Shadow education minister Gordon Marsden has called for action, saying government cuts have led to fewer adults choosing to study later in life.
Labour says millions of adults in the UK lack basic skills and are unable to access education and training.
The government says further education and skills is a priority.
Labour's says its Nation Education Service - a 2017 manifesto pledge - would be "free at the point of use" and "open to all regardless of age, background or circumstance".
A learner-centred system could help reverse the decline in adult learning, according to the party's Lifelong Learning Commission.
The commission's interim report says that "lifelong learning should ensure that all individuals can access the high-quality education and training they need throughout their lives, to improve their lives and their life chances".
The report quotes 2018 figures from the Institute for Fiscal Studies, suggesting that funding for adult learning and apprenticeships has fallen by 45% in real terms since 2009-10.

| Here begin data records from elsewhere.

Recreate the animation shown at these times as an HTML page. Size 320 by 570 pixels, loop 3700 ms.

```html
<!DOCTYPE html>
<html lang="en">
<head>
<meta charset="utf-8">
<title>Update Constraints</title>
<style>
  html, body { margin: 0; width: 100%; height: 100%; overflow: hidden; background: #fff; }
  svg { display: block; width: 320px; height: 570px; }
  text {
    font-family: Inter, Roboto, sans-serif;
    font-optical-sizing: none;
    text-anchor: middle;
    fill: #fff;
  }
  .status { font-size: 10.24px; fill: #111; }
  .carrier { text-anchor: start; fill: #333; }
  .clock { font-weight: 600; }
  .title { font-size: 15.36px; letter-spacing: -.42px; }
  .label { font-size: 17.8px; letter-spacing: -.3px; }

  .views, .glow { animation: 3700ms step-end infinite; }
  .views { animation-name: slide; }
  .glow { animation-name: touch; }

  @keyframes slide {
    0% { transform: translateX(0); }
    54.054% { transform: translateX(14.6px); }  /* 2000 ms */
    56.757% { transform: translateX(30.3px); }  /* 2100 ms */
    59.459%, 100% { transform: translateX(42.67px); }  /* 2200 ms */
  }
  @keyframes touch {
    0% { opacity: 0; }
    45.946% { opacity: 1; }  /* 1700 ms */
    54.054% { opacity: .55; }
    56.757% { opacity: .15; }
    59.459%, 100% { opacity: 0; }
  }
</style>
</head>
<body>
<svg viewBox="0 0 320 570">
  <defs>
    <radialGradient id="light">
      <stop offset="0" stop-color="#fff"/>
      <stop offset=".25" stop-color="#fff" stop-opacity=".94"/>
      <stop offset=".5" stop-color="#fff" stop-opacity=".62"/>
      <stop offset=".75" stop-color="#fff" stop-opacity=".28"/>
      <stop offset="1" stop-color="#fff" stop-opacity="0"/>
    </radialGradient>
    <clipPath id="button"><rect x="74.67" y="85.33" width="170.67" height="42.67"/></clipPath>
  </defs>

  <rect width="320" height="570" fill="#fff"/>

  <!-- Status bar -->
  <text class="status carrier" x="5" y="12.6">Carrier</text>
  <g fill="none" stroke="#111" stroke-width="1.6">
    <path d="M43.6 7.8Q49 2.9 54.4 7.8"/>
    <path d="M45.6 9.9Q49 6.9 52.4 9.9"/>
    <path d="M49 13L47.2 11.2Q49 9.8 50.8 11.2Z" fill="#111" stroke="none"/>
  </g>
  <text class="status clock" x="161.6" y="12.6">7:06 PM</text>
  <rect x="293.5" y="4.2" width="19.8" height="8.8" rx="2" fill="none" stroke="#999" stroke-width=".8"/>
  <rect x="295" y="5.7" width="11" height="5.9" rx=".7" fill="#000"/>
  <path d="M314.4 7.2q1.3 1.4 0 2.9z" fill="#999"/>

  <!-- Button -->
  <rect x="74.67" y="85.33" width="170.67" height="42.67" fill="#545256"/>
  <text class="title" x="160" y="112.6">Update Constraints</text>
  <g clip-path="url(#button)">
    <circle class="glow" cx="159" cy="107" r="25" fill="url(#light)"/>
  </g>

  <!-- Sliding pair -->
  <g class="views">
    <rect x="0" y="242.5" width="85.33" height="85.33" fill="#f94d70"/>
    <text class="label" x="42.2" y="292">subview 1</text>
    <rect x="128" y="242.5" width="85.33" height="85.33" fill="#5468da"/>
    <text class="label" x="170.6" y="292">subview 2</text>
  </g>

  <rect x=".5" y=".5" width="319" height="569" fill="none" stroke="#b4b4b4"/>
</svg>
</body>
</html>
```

"Lifelong learning is about social justice and personal empowerment," Mr Marsden said, as well as the reskilling the "country desperately needs".